**Directions for this task:**
Every line below that holds the word "serif" must be listed.

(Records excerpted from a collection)
────
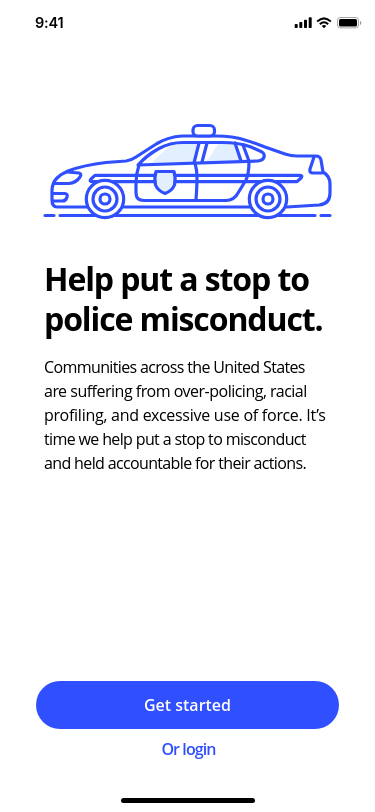
<!DOCTYPE html>
<html lang="en">
<head>
<meta charset="utf-8">
<title>Help put a stop to police misconduct</title>
<style>
  :root {
    --blue: #3050ff;
    --glass: #e1effe;
    --ink: #000;
    --paper: #fff;
  }
  * { box-sizing: border-box; margin: 0; padding: 0; }
  html, body { width: 375px; height: 812px; overflow: hidden; background: var(--paper); }
  .screen {
    position: relative;
    display: flex;
    flex-direction: column;
    width: 375px;
    height: 812px;
    overflow: hidden;
    color: var(--ink);
    font-family: "Open Sans", "Noto Sans", sans-serif;
  }
  .status-bar {
    display: flex;
    justify-content: space-between;
    align-items: center;
    height: 46px;
    padding: 0 13px 0 35px;
  }
  .time { font: 600 14.5px/20px Inter, sans-serif; letter-spacing: -0.2px; }
  .indicators { display: block; width: 68px; height: 14px; }
  .car { display: block; width: 375px; height: 120px; margin-top: 64px; }
  .intro { padding: 29px 0 0 44px; white-space: nowrap; }
  .intro span { display: block; }
  h1 { font-size: 32px; line-height: 40px; font-weight: 700; letter-spacing: -1.1px; }
  .lead { margin-top: 16px; font-size: 16px; line-height: 24px; letter-spacing: -0.64px; }
  .lead .loose { letter-spacing: -0.5px; }
  .lead .looser { letter-spacing: -0.26px; }
  .actions {
    display: flex;
    flex-direction: column;
    align-items: center;
    margin-top: auto;
    padding: 0 36px 51px;
  }
  .actions a { font-size: 16px; font-weight: 600; text-decoration: none; }
  .button {
    width: 303px;
    height: 48px;
    border-radius: 24px;
    background: var(--blue);
    color: var(--paper);
    line-height: 48px;
    text-align: center;
  }
  .login { margin-top: 8px; color: var(--blue); line-height: 24px; letter-spacing: -0.9px; padding-left: 2px; }
  .home-indicator {
    position: absolute;
    left: 121px;
    top: 798px;
    width: 134px;
    height: 5px;
    border-radius: 3px;
    background: var(--ink);
  }
</style>
</head>
<body>
<main class="screen">
  <header class="status-bar">
    <span class="time">9:41</span>
    <svg class="indicators" viewBox="294 16 68 14" role="img" aria-label="Signal, Wi-Fi and battery">
      <g fill="var(--ink)">
        <rect x="294.7" y="24" width="3" height="4" rx="0.8"/>
        <rect x="299.3" y="22" width="3" height="6" rx="0.8"/>
        <rect x="304" y="19.7" width="3" height="8.3" rx="0.8"/>
        <rect x="308.7" y="17.3" width="3" height="10.7" rx="0.8"/>
      </g>
      <g fill="none" stroke="var(--ink)" stroke-width="2">
        <path d="M317.2 21.6Q324 15.2 330.8 21.6"/>
        <path d="M319.8 24.2Q324 20.2 328.2 24.2"/>
      </g>
      <path d="M321.7 25.9Q324 24 326.3 25.9L324 28.2Z" fill="var(--ink)"/>
      <rect x="337.5" y="17.5" width="21" height="10.4" rx="2.8" fill="none" stroke="var(--ink)" opacity="0.35"/>
      <rect x="339" y="19" width="18" height="7.4" rx="1.5" fill="var(--ink)"/>
      <path d="M360 21v4q1.4-.6 1.4-2t-1.4-2Z" fill="var(--ink)" opacity="0.4"/>
    </svg>
  </header>

  <svg class="car" viewBox="0 110 375 120" role="img" aria-label="Line drawing of a police car">
    <defs>
      <g id="wheel">
        <circle r="18.7" fill="var(--paper)"/>
        <circle r="12"/>
        <circle r="5"/>
      </g>
    </defs>
    <g fill="var(--glass)">
      <path d="M151 163L169 147Q173 144 181 143H197L193 162Z"/>
      <path d="M207 161L219 143H236L243 160Z"/>
    </g>
    <g fill="none" stroke="var(--blue)" stroke-width="3.2" stroke-linecap="round" stroke-linejoin="round">
      <g class="ground">
        <path d="M45 215.5H54M60 215.5H315M321 215.5H330"/>
      </g>
      <g class="body">
        <path d="M87 207H57Q52 207 52 200V191Q52 183 57 178Q61 174 68 171Q84 165 106 162.500L126 161Q131 160.500 136 157L157 143.500Q168 137 182 136H216Q233 136 245 140Q255 143 265 147L285 154Q291 156 297 156H316Q320 156 321 160L323 172Q330 176 330 184V193Q330 204 319 205L287 207"/>
        <path d="M123 207H251"/>
        <path d="M67 172L79 173Q82 174 80 177Q76 183 69 183.500H55"/>
        <path d="M53 193.500H65Q68 194 67 197Q66 201 62 201H53"/>
        <path d="M314 157L310 169Q309 173 313 173H322"/>
      </g>
      <g class="windows">
        <path d="M138 165Q147 155 159 148.500Q170 142.500 183 142.500H222Q239 142.500 251 147L262 152Q265 154 264 157Q263 160.500 258 161Z"/>
        <path d="M199 143L194 163M207 143L202 162M235 143L241 161M243 145L249 161"/>
      </g>
      <g class="doors">
        <path d="M139 165Q136 174 136 184V193Q136 200.500 144 200.500H226Q234 200.500 238 193L246 180Q249 174 249 161"/>
        <path d="M195 163Q197 170 197 178T196 200"/>
      </g>
      <path class="stripe" d="M95 175.300H300Q303 175.300 301 178L297 181.700H92Q89 181.700 91 179Z"/>
      <path class="badge" d="M156 171.500H174Q176 178 174.500 185Q172 191 165 193.500Q158 191 155.500 185Q154 178 156 171.500Z" fill="var(--glass)"/>
      <rect class="roof-light" x="193" y="125.500" width="21.500" height="10.500" rx="4.500" fill="var(--paper)"/>
      <use href="#wheel" x="105" y="199"/>
      <use href="#wheel" x="268" y="199"/>
    </g>
  </svg>

  <section class="intro">
    <h1><span>Help put a stop to</span> <span>police misconduct.</span></h1>
    <p class="lead">
      <span>Communities across the United States</span>
      <span class="loose">are suffering from over-policing, racial</span>
      <span class="looser">profiling, and excessive use of force. It’s</span>
      <span>time we help put a stop to misconduct</span>
      <span>and held accountable for their actions.</span>
    </p>
  </section>

  <nav class="actions">
    <a class="button" href="#">Get started</a>
    <a class="login" href="#">Or login</a>
  </nav>
  <div class="home-indicator"></div>
</main>
</body>
</html>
────
**Answer to the exercise:**
    font-family: "Open Sans", "Noto Sans", sans-serif;
  .time { font: 600 14.5px/20px Inter, sans-serif; letter-spacing: -0.2px; }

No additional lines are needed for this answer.